[Stored dataset items]

☆ ☆ ☆ ☆ ☆

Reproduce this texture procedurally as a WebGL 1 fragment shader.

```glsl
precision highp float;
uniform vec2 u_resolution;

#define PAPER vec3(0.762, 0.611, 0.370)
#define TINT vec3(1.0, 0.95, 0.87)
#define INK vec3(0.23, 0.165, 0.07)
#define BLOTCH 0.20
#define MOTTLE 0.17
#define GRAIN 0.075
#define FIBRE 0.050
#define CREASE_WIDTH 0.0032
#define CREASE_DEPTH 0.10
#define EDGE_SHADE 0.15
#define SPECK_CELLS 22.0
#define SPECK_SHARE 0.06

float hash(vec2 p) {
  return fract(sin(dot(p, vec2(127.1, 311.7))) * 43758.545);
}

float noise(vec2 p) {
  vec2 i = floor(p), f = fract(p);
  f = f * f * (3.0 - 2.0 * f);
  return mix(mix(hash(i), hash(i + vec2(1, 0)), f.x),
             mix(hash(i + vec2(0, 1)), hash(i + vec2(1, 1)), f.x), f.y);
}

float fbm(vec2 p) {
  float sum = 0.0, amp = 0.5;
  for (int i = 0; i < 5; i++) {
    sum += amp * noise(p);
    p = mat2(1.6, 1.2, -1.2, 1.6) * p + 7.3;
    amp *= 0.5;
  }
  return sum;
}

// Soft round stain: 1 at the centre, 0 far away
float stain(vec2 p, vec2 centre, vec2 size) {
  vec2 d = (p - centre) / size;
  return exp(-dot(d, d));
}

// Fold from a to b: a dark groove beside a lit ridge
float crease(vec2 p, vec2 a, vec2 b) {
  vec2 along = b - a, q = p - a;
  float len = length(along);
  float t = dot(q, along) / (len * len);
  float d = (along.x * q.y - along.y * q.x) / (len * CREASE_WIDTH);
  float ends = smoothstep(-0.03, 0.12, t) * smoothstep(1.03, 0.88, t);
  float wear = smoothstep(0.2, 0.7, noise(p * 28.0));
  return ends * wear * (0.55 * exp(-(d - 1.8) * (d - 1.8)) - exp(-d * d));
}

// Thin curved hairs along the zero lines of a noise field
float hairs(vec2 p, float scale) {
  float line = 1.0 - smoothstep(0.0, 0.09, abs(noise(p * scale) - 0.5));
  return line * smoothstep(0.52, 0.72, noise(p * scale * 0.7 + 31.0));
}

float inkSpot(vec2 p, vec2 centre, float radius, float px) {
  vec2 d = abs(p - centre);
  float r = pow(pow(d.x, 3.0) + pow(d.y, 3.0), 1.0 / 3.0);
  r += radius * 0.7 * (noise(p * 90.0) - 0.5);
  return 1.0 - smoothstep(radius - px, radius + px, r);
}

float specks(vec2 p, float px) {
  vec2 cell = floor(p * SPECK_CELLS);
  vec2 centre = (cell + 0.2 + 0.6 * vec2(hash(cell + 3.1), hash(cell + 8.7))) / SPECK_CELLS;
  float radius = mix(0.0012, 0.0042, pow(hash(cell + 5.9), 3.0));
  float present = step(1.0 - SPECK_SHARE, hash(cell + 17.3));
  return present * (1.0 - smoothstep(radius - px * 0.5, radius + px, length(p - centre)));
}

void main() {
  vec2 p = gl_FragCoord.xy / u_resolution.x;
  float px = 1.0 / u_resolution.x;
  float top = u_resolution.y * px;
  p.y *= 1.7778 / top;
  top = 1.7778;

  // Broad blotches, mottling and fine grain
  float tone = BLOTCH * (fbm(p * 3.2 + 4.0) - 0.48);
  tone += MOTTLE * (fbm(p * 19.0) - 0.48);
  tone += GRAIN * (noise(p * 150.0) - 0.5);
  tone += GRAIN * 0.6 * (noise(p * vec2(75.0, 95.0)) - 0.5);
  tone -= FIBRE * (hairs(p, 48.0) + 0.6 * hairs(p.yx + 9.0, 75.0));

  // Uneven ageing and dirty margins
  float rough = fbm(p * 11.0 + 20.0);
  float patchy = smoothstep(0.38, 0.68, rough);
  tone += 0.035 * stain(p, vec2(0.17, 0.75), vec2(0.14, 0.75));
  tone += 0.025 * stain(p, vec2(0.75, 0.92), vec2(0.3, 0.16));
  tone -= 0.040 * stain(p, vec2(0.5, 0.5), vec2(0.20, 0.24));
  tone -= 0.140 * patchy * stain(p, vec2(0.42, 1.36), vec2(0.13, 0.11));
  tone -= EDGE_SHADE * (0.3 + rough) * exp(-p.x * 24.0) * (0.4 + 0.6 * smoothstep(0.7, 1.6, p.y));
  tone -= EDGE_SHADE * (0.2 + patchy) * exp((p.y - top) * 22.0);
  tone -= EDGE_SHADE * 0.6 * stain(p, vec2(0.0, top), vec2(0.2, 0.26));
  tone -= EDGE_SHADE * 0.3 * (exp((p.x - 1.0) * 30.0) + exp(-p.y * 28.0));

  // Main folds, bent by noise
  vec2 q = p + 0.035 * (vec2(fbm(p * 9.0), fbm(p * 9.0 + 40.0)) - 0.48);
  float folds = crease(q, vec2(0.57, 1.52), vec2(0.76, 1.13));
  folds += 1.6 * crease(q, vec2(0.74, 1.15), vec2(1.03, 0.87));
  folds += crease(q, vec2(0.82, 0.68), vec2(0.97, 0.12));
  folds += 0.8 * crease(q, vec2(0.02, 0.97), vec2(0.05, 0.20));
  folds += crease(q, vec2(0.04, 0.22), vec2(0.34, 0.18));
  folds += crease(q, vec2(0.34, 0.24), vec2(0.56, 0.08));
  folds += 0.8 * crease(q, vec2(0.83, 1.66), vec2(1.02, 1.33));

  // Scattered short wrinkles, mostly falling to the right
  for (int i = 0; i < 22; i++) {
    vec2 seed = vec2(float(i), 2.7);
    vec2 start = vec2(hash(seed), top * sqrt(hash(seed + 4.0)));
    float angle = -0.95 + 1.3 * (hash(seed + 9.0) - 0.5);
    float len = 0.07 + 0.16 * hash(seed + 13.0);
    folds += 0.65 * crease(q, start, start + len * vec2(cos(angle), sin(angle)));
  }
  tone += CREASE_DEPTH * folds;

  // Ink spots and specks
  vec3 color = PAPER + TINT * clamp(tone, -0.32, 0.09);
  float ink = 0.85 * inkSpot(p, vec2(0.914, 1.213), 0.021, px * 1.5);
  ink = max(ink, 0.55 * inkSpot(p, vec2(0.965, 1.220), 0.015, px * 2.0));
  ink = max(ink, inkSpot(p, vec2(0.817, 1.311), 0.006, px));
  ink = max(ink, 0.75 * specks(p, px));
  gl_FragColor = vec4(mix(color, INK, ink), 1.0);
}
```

☆ ☆ ☆ ☆ ☆

Where a line of the data above includes the string "inkSpot", pull it out.

float inkSpot(vec2 p, vec2 centre, float radius, float px) {
  float ink = 0.85 * inkSpot(p, vec2(0.914, 1.213), 0.021, px * 1.5);
  ink = max(ink, 0.55 * inkSpot(p, vec2(0.965, 1.220), 0.015, px * 2.0));
  ink = max(ink, inkSpot(p, vec2(0.817, 1.311), 0.006, px));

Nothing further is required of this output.